## Source data
=== Section Start ===
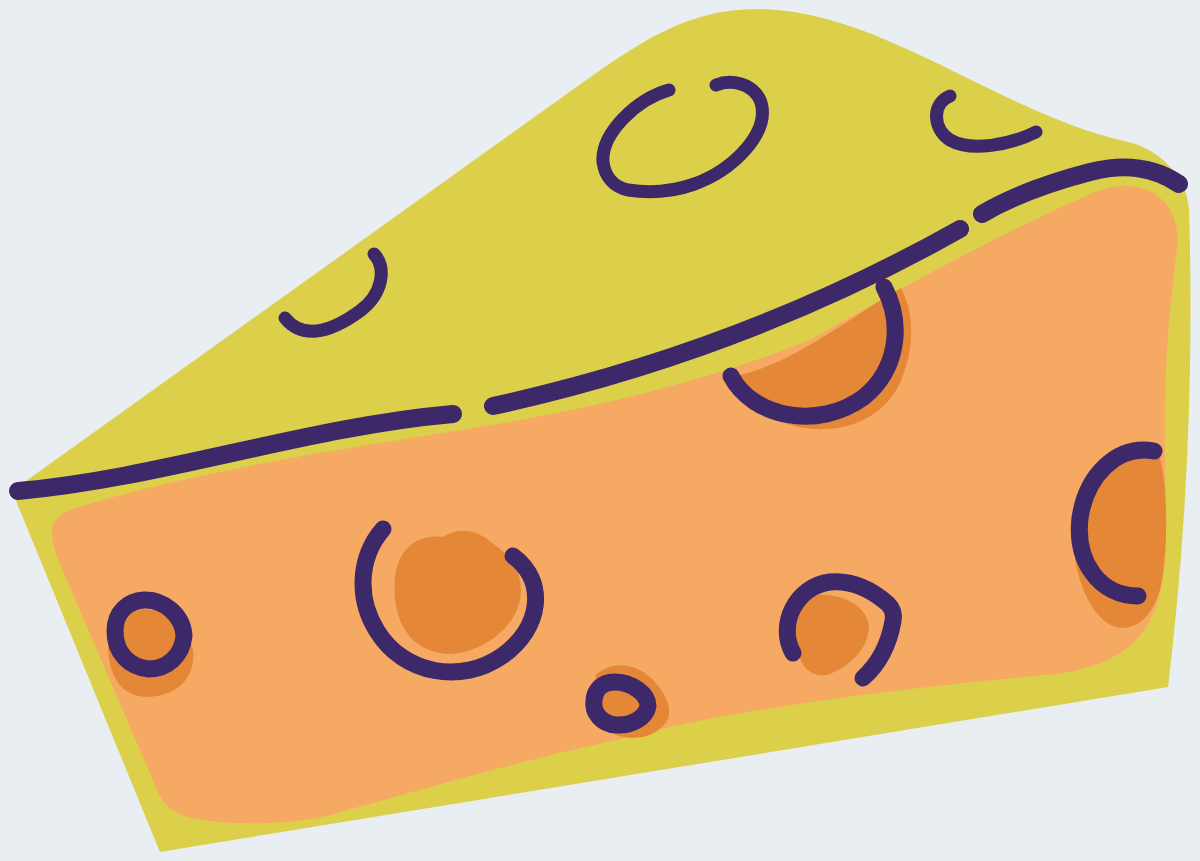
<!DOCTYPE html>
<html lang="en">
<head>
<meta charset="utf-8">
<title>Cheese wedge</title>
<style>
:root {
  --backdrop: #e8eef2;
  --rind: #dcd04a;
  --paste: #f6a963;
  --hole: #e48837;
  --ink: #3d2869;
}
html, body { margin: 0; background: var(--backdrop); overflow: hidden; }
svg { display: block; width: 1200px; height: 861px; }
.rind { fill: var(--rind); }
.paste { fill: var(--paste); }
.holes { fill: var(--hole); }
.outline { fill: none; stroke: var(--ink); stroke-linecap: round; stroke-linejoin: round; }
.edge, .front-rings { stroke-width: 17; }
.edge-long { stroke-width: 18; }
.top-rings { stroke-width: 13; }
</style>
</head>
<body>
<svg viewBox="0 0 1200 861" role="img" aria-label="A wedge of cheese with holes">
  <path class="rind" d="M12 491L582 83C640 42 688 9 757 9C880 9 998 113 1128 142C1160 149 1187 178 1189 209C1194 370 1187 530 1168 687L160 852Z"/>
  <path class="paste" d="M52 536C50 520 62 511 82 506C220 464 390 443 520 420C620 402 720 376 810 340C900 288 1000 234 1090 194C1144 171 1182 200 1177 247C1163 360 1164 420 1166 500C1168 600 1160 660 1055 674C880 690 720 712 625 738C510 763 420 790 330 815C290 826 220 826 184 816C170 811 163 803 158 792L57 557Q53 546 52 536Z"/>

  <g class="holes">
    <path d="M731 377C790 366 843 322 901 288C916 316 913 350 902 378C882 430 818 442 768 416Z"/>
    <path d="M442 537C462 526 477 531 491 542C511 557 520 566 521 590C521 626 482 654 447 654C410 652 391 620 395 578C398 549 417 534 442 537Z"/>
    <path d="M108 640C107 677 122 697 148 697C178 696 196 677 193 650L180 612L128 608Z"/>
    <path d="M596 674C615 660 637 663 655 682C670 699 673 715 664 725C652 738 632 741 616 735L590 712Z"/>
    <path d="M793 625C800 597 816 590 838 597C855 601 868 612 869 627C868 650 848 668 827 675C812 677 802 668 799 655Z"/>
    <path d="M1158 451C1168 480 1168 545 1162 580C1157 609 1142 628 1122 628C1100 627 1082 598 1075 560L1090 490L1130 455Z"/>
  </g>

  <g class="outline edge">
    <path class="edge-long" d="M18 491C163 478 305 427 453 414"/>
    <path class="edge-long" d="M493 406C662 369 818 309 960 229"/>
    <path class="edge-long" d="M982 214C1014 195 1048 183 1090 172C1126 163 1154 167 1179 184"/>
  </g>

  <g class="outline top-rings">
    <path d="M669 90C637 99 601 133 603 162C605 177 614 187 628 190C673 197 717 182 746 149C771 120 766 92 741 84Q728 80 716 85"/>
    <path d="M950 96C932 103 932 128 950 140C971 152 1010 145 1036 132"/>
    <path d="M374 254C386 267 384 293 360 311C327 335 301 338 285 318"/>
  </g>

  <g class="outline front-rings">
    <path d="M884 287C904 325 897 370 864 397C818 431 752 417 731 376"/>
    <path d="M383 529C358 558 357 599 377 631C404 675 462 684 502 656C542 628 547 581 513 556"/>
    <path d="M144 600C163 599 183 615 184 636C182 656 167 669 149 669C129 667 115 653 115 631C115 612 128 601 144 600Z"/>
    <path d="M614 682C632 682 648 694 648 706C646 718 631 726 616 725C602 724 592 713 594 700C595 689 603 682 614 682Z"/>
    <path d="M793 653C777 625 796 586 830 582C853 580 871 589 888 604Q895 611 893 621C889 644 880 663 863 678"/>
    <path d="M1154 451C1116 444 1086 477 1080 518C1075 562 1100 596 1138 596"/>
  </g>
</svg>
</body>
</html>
=== Section End ===
=== Section Start ===
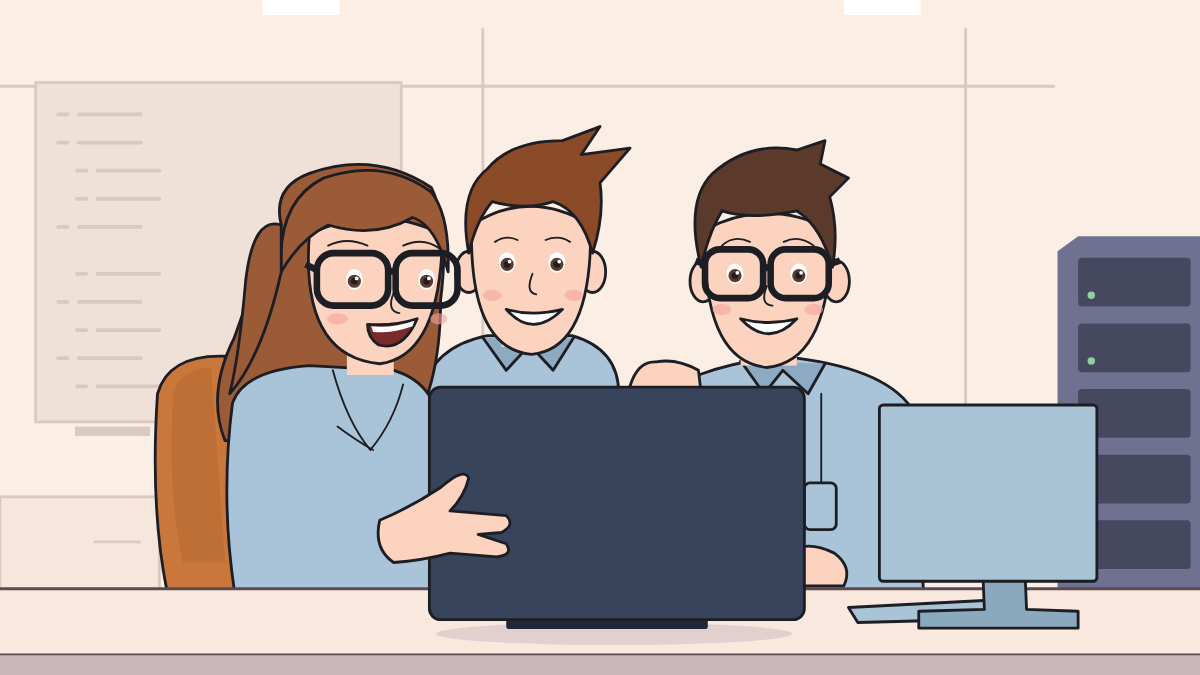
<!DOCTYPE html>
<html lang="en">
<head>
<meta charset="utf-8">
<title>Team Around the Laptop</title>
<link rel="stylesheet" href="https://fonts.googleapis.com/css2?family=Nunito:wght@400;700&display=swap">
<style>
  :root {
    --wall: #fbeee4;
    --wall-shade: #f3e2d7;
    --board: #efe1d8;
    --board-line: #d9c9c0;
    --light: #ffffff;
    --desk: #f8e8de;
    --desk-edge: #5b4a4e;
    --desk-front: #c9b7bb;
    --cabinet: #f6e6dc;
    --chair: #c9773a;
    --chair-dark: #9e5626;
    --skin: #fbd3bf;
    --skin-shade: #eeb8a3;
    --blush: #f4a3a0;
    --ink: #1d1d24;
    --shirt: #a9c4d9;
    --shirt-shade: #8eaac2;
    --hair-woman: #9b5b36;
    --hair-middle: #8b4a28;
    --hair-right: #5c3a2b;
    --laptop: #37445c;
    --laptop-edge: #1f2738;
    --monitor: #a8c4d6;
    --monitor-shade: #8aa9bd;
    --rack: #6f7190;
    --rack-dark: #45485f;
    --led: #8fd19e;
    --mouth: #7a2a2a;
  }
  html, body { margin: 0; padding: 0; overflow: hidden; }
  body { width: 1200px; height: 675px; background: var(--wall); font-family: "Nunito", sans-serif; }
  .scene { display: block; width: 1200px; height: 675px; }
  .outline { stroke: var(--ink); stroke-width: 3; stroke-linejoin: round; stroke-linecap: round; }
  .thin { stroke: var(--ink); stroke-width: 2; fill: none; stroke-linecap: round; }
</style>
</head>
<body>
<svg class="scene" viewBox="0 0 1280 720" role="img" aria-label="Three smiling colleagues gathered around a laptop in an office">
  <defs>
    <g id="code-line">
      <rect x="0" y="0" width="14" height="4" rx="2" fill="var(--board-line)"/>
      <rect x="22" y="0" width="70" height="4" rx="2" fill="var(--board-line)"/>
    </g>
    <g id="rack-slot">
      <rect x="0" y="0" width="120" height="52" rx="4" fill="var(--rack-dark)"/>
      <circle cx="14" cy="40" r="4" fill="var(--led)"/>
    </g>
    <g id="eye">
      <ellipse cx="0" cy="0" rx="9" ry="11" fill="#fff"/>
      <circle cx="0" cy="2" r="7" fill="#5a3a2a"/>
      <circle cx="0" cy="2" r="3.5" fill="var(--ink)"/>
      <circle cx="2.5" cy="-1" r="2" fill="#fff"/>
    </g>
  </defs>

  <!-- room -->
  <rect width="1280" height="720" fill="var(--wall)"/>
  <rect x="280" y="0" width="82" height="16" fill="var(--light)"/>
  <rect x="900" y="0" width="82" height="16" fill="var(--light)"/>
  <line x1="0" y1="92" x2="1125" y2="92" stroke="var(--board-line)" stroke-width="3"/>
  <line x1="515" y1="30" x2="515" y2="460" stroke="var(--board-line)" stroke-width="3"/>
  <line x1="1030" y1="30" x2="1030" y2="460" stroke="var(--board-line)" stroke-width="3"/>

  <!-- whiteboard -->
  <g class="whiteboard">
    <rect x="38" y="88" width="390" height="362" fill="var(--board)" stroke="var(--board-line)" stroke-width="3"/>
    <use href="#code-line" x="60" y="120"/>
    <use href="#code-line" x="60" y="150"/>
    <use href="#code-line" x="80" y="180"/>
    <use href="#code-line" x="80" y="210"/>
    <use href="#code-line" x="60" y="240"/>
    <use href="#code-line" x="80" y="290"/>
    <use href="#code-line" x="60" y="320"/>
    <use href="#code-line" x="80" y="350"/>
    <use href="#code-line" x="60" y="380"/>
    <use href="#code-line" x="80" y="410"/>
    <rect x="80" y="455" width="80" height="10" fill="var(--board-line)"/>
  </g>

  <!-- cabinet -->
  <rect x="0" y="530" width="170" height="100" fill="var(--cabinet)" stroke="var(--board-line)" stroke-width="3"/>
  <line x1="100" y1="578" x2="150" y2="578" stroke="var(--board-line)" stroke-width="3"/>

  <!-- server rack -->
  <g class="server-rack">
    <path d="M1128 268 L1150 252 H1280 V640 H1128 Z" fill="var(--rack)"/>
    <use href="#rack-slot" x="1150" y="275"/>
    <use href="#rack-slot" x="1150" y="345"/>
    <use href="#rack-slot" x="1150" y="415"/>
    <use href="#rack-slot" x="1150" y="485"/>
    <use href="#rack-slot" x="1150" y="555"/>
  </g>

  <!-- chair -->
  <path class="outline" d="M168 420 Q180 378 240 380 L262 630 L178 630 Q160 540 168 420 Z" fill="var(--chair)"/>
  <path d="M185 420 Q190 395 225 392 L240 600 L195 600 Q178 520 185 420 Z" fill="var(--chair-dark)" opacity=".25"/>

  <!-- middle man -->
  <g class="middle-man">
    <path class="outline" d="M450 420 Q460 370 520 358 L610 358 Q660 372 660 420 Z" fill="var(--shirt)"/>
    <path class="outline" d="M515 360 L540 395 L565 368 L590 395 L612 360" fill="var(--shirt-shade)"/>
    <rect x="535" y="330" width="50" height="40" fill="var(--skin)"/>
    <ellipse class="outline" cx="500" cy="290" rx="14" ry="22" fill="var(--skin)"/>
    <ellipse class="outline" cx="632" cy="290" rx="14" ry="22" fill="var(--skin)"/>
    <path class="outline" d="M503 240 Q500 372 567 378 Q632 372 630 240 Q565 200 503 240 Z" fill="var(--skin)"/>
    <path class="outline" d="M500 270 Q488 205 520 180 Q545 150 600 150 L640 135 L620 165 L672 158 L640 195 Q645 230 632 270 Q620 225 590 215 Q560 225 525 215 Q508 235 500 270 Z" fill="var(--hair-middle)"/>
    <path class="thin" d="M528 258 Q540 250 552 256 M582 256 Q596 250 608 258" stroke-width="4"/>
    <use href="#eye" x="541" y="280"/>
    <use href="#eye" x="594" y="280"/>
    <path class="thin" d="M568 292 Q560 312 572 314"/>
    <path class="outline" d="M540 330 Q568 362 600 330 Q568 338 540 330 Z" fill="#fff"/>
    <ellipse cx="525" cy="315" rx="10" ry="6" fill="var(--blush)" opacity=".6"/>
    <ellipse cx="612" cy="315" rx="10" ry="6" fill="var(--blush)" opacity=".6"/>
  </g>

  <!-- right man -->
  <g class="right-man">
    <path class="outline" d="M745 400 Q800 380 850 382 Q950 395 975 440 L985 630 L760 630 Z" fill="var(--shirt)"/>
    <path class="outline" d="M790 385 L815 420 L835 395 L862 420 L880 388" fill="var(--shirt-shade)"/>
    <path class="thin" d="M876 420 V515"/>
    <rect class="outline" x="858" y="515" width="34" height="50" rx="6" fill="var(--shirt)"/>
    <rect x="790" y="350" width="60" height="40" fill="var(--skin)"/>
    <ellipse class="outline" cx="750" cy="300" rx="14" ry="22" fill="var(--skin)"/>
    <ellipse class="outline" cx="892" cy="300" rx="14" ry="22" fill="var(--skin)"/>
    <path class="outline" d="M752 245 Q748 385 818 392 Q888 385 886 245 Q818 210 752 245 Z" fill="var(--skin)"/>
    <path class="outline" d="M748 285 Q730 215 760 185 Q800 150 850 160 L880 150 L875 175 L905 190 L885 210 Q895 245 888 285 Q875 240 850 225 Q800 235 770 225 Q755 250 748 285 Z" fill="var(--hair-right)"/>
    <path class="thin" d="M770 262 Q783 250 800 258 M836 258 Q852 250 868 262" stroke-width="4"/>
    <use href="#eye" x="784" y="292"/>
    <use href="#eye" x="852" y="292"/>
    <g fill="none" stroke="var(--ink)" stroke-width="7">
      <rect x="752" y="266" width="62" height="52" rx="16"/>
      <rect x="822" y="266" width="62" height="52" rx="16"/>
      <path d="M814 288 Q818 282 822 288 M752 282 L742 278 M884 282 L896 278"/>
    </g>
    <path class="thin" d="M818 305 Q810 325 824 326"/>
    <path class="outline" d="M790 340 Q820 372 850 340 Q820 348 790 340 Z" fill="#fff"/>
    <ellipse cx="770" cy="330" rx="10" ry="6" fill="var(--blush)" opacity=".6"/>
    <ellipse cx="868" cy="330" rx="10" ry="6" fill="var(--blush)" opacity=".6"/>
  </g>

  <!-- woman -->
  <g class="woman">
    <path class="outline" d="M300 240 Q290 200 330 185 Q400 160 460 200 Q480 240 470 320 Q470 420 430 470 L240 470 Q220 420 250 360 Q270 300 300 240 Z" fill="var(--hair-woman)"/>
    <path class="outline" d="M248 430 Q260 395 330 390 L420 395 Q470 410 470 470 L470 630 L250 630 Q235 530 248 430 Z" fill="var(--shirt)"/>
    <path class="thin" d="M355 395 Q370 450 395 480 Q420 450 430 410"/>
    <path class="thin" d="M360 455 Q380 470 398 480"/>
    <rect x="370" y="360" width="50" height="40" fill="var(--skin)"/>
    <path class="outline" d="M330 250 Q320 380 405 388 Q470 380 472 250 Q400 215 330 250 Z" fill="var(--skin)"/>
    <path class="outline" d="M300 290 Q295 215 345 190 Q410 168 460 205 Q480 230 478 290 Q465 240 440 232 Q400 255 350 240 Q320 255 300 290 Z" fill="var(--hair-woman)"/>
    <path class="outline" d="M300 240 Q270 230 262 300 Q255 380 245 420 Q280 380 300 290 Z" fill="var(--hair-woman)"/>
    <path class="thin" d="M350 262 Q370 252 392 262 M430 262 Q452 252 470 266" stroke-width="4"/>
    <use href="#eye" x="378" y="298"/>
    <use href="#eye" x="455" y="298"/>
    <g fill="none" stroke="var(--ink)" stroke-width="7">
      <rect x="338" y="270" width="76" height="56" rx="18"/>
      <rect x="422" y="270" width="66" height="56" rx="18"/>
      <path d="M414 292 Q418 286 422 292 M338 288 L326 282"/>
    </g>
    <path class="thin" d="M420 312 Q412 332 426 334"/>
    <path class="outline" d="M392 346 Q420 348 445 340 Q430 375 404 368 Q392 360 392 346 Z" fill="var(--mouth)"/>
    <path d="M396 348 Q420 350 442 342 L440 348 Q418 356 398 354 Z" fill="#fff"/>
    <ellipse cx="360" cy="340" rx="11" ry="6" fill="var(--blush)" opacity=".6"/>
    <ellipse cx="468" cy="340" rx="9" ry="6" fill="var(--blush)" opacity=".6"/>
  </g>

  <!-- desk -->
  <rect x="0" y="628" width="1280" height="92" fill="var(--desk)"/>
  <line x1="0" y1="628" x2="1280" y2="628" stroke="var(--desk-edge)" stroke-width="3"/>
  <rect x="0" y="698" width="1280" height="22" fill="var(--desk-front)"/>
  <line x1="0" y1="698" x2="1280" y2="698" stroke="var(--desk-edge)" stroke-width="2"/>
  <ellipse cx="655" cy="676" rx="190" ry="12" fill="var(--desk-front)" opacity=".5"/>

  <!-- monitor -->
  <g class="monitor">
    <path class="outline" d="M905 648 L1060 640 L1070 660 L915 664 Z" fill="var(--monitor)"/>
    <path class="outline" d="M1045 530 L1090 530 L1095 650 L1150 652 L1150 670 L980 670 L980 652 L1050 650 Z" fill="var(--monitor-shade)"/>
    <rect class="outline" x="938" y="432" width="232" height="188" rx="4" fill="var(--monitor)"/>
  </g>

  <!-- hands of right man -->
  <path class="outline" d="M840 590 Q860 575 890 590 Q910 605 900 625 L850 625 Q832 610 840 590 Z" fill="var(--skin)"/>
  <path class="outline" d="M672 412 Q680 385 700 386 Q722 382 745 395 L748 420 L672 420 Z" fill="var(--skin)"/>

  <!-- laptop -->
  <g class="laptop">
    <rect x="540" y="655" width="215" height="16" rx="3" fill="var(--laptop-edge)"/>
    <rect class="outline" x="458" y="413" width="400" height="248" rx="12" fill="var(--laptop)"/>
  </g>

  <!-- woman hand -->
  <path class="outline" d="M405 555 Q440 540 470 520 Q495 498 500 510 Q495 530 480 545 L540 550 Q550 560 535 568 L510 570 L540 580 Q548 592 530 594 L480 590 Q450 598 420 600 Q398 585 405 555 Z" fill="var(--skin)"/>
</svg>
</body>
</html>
=== Section End ===
## What you need to do
For the data above, state only how many lines include the word "paste".

## Solution
3